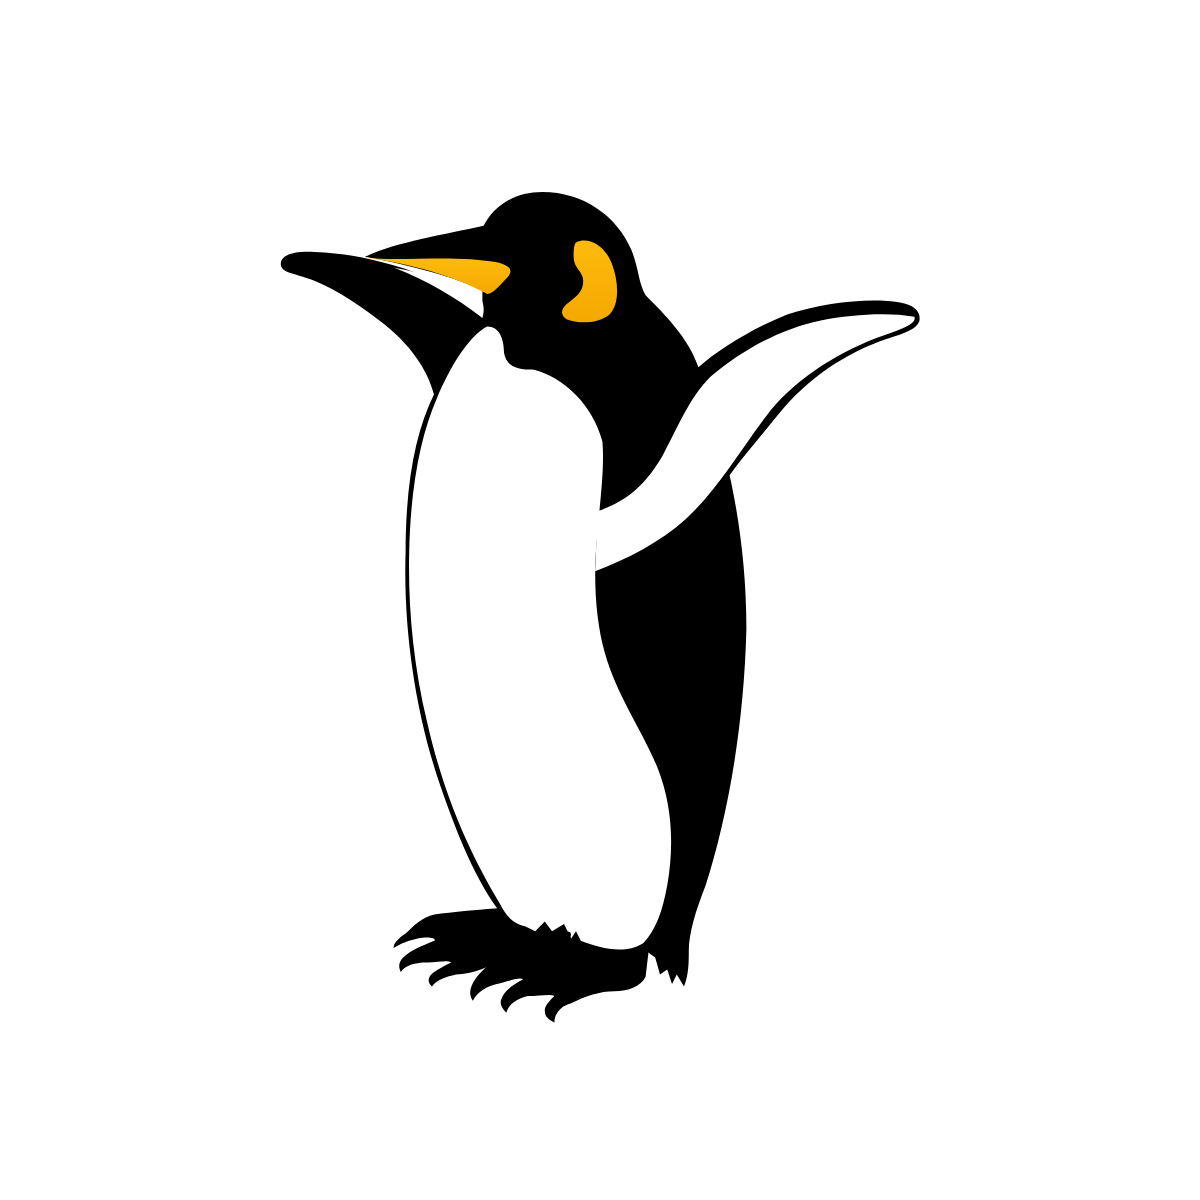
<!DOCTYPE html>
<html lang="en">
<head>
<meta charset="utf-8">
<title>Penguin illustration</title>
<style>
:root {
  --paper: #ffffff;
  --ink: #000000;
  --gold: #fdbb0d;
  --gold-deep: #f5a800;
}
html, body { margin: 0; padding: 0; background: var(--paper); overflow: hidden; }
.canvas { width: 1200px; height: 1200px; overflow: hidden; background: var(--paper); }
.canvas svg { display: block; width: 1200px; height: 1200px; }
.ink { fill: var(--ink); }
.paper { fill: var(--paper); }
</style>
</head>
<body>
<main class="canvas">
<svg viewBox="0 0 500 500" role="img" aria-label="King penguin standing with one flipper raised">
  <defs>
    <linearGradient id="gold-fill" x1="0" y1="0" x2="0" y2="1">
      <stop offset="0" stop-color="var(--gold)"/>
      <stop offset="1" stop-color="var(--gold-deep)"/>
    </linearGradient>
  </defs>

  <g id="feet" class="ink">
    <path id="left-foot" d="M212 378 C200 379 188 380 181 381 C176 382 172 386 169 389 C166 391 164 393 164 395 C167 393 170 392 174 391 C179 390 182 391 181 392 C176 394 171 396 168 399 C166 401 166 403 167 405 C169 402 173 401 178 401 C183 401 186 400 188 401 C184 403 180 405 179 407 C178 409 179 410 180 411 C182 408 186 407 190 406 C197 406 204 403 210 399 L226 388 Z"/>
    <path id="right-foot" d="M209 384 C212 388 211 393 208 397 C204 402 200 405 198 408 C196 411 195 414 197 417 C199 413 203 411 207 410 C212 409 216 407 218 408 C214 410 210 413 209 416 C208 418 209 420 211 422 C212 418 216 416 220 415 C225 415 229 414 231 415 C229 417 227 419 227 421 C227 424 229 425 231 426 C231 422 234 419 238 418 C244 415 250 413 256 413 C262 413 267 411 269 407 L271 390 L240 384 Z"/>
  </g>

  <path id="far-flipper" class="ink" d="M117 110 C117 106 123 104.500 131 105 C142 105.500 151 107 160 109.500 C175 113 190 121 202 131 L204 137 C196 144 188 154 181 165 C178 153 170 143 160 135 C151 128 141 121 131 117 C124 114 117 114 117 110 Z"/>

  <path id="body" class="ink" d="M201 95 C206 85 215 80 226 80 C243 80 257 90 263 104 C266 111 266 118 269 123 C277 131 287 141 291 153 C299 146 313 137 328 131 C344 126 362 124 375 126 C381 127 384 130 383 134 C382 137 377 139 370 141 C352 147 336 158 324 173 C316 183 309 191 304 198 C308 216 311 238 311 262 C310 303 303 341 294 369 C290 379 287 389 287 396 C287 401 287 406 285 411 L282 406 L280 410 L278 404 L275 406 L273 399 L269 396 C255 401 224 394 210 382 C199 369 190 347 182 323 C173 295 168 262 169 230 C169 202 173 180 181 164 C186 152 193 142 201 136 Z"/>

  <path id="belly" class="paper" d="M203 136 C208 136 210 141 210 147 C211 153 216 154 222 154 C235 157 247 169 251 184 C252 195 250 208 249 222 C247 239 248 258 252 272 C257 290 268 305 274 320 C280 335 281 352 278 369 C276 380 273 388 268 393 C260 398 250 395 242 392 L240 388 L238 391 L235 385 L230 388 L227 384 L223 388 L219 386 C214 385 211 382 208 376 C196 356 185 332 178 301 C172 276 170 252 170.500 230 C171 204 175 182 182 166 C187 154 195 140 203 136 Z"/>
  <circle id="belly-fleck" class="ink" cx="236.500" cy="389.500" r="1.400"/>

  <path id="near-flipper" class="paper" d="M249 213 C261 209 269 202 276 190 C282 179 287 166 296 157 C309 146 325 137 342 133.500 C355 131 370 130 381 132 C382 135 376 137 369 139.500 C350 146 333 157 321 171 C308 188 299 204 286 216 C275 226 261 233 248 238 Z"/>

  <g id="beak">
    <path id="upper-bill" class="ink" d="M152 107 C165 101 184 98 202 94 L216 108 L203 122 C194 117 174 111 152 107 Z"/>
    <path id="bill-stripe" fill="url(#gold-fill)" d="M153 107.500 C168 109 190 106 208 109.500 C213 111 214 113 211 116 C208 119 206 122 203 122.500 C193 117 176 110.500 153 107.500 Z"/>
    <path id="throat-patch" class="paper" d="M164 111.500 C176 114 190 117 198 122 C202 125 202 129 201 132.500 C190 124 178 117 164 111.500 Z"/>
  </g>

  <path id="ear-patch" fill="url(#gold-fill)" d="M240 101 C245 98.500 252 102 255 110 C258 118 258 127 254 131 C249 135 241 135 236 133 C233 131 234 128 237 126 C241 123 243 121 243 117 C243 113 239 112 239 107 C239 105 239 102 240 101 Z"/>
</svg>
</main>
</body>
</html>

---+---

EXERCISE GOAL: Pick out the lines above containing the word "body", then copy them.

WRITTEN ANSWER:
html, body { margin: 0; padding: 0; background: var(--paper); overflow: hidden; }
<body>
  <path id="body" class="ink" d="M201 95 C206 85 215 80 226 80 C243 80 257 90 263 104 C266 111 266 118 269 123 C277 131 287 141 291 153 C299 146 313 137 328 131 C344 126 362 124 375 126 C381 127 384 130 383 134 C382 137 377 139 370 141 C352 147 336 158 324 173 C316 183 309 191 304 198 C308 216 311 238 311 262 C310 303 303 341 294 369 C290 379 287 389 287 396 C287 401 287 406 285 411 L282 406 L280 410 L278 404 L275 406 L273 399 L269 396 C255 401 224 394 210 382 C199 369 190 347 182 323 C173 295 168 262 169 230 C169 202 173 180 181 164 C186 152 193 142 201 136 Z"/>
</body>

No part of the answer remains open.